Many companies would choose instead to downplay such vulnerabilities, deploy patches which are ineffective or severely impact usability, invest in counter-marketing stories to distract audiences, threaten legal action against researcher to suppress public visibility, or perhaps simply spin the news stores to minimize the brand impact. Actually managing the risks for the benefit of the customer can become a forgotten objective.
The rapid innovation and go-to-market pace of modern electronics precipitates the risks of vulnerabilities. There are practical tradeoffs between security validation and market competitiveness that drive industry best-practices. No matter how diligent the work is to harden products, it is likely that some unknown weaknesses may exist or be discovered.
The moment of truth is when vulnerabilities are discovered. Most big suppliers have product security response or assurance teams. Their policies, decisions, and actions speak volumes about the ethos and responsibility of the organization. Crisis events test the true measure of companies’ commitments and their response exposes the nature of their security organization.
Doing the right thing is tough, but it has its rewards when customer security and experiences are prioritized first.
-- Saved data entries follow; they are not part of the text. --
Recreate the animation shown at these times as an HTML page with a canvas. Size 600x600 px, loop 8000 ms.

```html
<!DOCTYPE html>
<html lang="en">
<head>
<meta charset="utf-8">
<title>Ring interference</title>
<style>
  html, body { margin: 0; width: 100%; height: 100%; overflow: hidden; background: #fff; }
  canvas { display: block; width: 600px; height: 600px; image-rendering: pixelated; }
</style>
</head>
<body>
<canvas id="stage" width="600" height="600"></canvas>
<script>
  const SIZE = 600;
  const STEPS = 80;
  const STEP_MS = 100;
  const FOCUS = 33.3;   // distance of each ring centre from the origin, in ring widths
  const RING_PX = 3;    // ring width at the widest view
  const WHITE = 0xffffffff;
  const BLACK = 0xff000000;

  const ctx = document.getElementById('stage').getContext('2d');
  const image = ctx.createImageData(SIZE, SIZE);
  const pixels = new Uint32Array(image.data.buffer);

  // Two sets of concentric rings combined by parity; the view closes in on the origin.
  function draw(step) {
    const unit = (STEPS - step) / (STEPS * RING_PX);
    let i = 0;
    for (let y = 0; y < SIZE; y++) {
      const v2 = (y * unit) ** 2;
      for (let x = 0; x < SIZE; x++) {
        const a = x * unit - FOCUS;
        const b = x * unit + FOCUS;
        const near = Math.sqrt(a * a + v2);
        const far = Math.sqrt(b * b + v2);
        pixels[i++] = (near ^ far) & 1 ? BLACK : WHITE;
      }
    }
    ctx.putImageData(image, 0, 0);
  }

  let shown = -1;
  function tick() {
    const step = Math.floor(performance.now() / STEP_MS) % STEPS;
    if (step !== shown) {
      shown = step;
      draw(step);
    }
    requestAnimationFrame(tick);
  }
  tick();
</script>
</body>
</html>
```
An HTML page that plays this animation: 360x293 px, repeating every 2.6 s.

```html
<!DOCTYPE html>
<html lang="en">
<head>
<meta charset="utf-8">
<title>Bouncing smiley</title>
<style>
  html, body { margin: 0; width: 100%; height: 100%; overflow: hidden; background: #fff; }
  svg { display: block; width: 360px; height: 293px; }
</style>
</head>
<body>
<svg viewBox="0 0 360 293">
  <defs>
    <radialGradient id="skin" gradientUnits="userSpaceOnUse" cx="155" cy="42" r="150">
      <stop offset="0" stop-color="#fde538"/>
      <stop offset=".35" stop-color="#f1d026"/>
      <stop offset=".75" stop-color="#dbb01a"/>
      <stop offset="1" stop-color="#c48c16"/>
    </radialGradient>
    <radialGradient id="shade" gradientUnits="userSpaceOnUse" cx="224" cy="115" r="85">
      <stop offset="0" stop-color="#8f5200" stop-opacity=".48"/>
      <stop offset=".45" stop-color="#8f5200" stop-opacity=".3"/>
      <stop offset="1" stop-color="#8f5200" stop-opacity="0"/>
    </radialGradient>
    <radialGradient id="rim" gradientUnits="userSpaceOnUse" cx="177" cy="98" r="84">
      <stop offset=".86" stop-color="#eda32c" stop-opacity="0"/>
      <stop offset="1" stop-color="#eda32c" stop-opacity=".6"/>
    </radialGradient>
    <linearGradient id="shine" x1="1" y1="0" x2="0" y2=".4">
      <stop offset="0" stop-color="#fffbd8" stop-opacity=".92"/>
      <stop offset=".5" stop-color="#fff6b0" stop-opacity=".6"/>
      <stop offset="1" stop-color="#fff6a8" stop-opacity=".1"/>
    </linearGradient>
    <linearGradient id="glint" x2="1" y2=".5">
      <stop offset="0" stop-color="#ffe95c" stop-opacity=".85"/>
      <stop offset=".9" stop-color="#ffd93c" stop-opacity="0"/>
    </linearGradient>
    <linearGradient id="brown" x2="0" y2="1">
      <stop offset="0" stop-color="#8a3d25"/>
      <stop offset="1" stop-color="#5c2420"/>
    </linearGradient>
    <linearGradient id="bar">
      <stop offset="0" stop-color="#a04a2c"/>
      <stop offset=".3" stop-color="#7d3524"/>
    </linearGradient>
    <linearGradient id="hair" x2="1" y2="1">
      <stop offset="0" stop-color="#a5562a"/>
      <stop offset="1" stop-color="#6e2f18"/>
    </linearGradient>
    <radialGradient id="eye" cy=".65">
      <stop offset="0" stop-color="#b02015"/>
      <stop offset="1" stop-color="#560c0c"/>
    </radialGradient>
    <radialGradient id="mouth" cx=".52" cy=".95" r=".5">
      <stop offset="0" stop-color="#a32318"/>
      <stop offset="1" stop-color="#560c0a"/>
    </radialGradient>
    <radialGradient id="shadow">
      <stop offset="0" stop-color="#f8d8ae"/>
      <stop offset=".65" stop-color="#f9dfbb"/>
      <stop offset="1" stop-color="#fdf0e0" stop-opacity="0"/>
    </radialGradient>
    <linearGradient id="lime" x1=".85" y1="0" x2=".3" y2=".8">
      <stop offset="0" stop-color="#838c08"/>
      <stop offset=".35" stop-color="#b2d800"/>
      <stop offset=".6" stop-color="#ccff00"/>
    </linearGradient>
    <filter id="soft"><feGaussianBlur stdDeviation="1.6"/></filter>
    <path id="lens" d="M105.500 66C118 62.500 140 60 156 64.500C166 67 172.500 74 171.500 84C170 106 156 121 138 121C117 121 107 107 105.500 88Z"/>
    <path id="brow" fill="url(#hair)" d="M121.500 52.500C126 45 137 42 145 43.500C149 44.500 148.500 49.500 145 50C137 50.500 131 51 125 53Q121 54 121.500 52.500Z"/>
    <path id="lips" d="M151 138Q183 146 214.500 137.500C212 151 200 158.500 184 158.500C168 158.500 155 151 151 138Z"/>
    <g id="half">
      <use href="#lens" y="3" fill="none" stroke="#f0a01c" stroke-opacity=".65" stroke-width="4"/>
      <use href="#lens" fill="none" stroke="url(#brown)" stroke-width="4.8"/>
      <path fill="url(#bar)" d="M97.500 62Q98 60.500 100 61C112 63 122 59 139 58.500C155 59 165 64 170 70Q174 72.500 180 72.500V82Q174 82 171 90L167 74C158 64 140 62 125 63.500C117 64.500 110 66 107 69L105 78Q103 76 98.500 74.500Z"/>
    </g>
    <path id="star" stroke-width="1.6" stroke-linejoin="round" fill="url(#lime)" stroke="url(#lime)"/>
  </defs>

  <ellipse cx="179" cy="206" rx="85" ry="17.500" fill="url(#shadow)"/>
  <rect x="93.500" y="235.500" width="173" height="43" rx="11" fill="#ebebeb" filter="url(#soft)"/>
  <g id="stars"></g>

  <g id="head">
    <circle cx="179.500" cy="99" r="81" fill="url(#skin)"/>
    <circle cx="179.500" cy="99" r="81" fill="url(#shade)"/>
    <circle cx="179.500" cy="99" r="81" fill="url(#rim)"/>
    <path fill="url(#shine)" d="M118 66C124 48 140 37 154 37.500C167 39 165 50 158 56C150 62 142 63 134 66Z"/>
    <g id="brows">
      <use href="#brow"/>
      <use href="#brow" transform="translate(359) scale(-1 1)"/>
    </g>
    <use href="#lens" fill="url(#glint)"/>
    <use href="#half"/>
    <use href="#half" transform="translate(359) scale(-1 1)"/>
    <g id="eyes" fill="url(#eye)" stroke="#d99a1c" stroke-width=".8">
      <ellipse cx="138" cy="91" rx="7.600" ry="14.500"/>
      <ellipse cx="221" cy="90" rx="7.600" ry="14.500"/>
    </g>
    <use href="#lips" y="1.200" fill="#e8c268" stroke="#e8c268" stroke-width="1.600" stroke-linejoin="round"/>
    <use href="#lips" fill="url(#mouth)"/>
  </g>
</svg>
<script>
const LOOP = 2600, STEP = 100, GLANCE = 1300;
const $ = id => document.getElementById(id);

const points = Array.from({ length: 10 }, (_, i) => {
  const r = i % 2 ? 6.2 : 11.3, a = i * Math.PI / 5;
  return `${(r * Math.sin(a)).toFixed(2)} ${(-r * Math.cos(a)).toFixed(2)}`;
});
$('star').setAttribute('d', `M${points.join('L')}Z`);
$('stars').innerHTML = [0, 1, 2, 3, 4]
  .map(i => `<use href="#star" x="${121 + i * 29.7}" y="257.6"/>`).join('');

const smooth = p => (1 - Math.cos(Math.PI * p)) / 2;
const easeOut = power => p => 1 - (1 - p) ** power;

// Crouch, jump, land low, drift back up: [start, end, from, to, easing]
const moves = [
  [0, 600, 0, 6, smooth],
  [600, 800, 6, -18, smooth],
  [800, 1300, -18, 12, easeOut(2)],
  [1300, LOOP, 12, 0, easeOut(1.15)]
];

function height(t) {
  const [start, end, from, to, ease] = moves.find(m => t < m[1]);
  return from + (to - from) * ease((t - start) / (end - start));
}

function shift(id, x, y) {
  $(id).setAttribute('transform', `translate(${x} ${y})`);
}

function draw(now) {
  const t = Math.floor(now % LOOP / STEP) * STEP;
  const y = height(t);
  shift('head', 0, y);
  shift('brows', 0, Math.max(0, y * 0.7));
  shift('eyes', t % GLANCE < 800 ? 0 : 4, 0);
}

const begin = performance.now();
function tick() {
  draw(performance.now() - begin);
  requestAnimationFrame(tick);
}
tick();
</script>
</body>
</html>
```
Such ethical responses and transparency builds trust and customer/shareholder loyalty.
I think many companies, especially those with product security assurance/response teams dominated with lawyers and marketing folks, should take note. (hint: lawyers, finance, and marketing people should not lead security). Google is showing what real security leadership looks like: risk professionals working with security engineers and industry experts, making tough decisions in a timely manner, being open and transparent, and doing what is best for the customers regardless of the short-term costs or reputational impact. These are the hallmarks of a good risk mitigation team that is led by security professionals and supported by executive management.
Google responded to the recent Bluetooth vulnerability efficiently and chose to replace the effected products. Such a bold move speaks volumes about how serious, organized, and focused the company is on protecting its customers. Well done.
Google, you have set a high bar. Keep raising the standard and it will become evident which other companies have a marketing-approach to security, allowing consumers to appropriately decide which businesses to trust.
#cybersecurity #technology #trust #vulnerability #infosec